Trump's fellow Republicans in Congress and his nominee for healthcare czar, Rep. Tom Price, have vowed to take an axe to the social safety net that President Barack Obama stretched out over the last eight years. The Affordable Care Act, or "Obamacare," has frayed under the weight of the public's need for care and the strain of insurance companies' profit motive, causing out-of-pocket costs to rise.

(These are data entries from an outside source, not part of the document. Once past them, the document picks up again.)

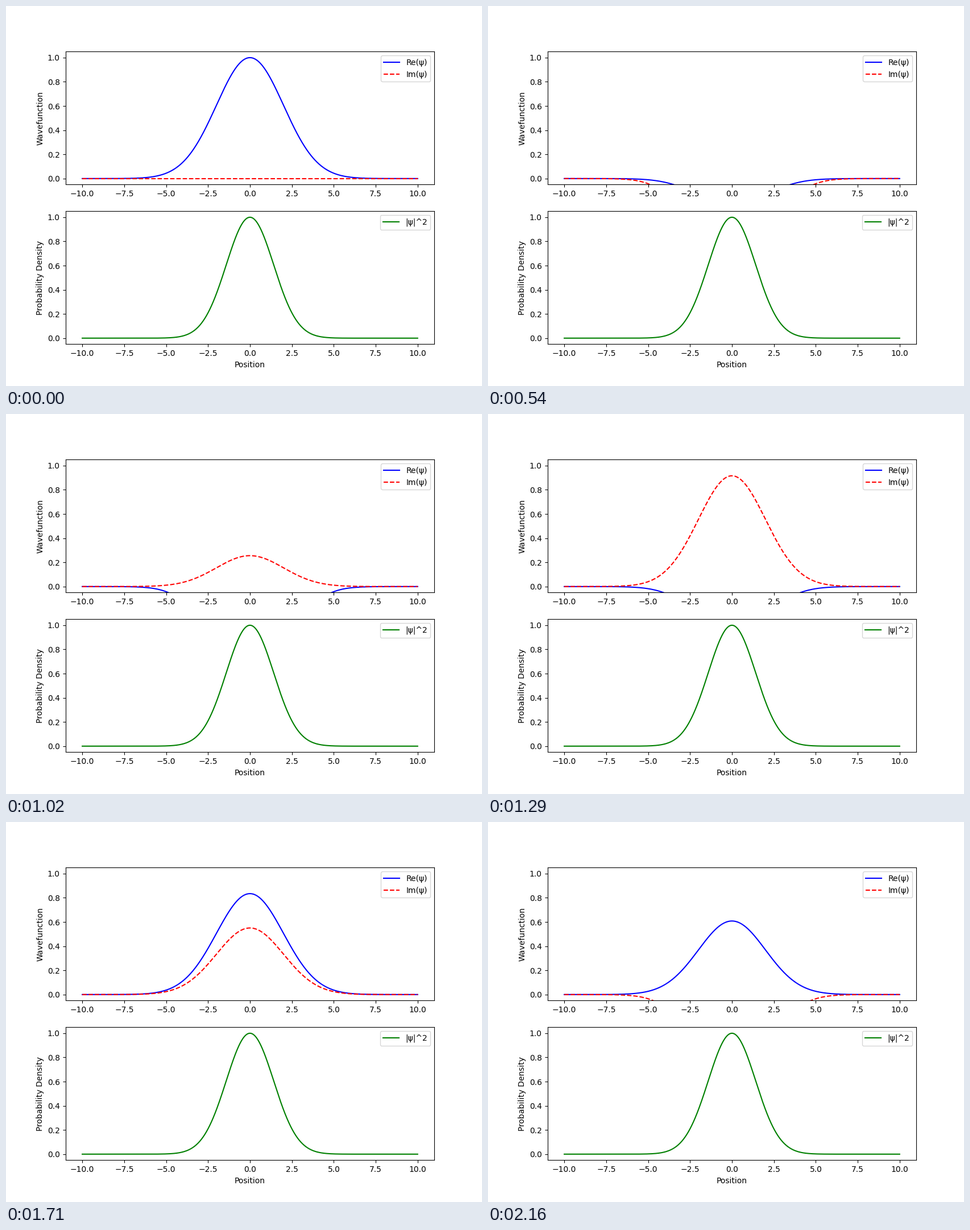
Recreate the animation shown at these times as a matplotlib script. Size 837x669 px, loop 2190 ms.

```python
import numpy as np
import matplotlib.pyplot as plt
from matplotlib.animation import FuncAnimation

FRAMES = 73
INTERVAL = 30   # ms
STEP = 0.1      # phase advance per frame
SIGMA = 2.0
DPI = 100
WIDTH, HEIGHT = 837, 669

x = np.linspace(-10, 10, 1000)
envelope = np.exp(-x**2 / (2 * SIGMA**2))


def psi(i):
    return envelope * np.exp(-1j * STEP * i)


# The small margin keeps the pixel size from truncating one short.
size = ((WIDTH + 0.01) / DPI, (HEIGHT + 0.01) / DPI)
fig, (ax_wave, ax_prob) = plt.subplots(2, 1, figsize=size, dpi=DPI)

re_line, = ax_wave.plot(x, envelope, "b-", label="Re(ψ)")
im_line, = ax_wave.plot(x, np.zeros_like(x), "r--", label="Im(ψ)")
ax_wave.set_ylabel("Wavefunction")

ax_prob.plot(x, envelope**2, "g-", label="|ψ|^2")
ax_prob.set_xlabel("Position")
ax_prob.set_ylabel("Probability Density")

for ax in (ax_wave, ax_prob):
    ax.set_xlim(-11, 11)
    ax.set_ylim(-0.05, 1.05)
    ax.legend(loc="upper right")


def update(i):
    wave = psi(i)
    re_line.set_ydata(wave.real)
    im_line.set_ydata(wave.imag)
    return re_line, im_line


anim = FuncAnimation(fig, update, frames=FRAMES, interval=INTERVAL,
                     repeat=True, repeat_delay=0)
plt.show()
```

Trump promised to "repeal and replace" the Act, but neither the president-elect nor the Republicans have been able to describe what the replacement might look like.

The homeless in DC, like millions of other Americans, rely on social welfare to survive, but the homeless are particularly vulnerable, and sometimes have health conditions that prevent them from finding or keeping jobs that would provide private healthcare benefits.

Many rely on a trickle of social security money and Medicaid, the name of the American public health care programme meant for the country's poorest citizens. It existed before Obamacare, but one of the more successful parts of the ACA sidestepped insurers entirely, and functioned more like a European public health system. Obamacare made it easier for poor people to qualify for the benefit.

Obama admitted recently that he'd have preferred to widen access to a single-payer system, but lamented that politics stood in the way.

"If I was starting from scratch I would have supported a single-payer system, because it's easier for people to understand and manage," Obama told Vox on January 6.

Trump on Saturday said that his repealing and replacing of Obamacare would end up with "Insurance for all," but was light on details except saying that "I don't want single-payer." He added that Americans would be "beautifully covered".

When it comes to their health insurance, the only certainty for people like Gamble is uncertainty.

"What would you do without Medicaid?" our reporter asked Gamble.

"I don't know. I would go crazier," Gamble said, her face in a tight frown. She isn't exaggerating; she takes medication to control schizoaffective disorder. Medicaid pays for her treatment. She also suffers lingering injuries from a knife attack several years ago.

Gamble was sitting on Sunday outside Union Station, in sight of the US Capitol, where politicians and lobbyists make a living discussing the fate of people like her. On a workday, staffers who work in congressional office buildings would be hustling past homeless people panhandling near the entrance to the Metro, eyes down and fingers set on smartphones. A Sunday falling in the middle of a three day weekend — Monday was a federal holiday marking Martin Luther King Jr.'s birth — was quiet.

It was also a day when Chris Hasara, a charity worker and mental health counsellor, came with two friends to hand out long underwear, water bottles, snacks and, if desired, copies of the Bible, to homeless people around Union Station. Some people recognised him from previous visits.

The overlooked feeling Gamble gets from Trump is something that pervades the homeless community in DC, Hasara said. Trump not caring about them is just more of the same.

"They feel forgotten. Nobody cares about them and they're on their own," he said.

For the city's most vulnerable, politics takes a back seat to survival.

"Some of them will talk about Trump, but their real worry is, ‘Where am I going to get my next meal? How am I going to stay warm tonight? If I go to the shelter, I risk getting beat up, I risk getting my stuff stolen. So I'm going to sleep on the street.'"

AUTHOR: Wilson Dizard

Source: TRT World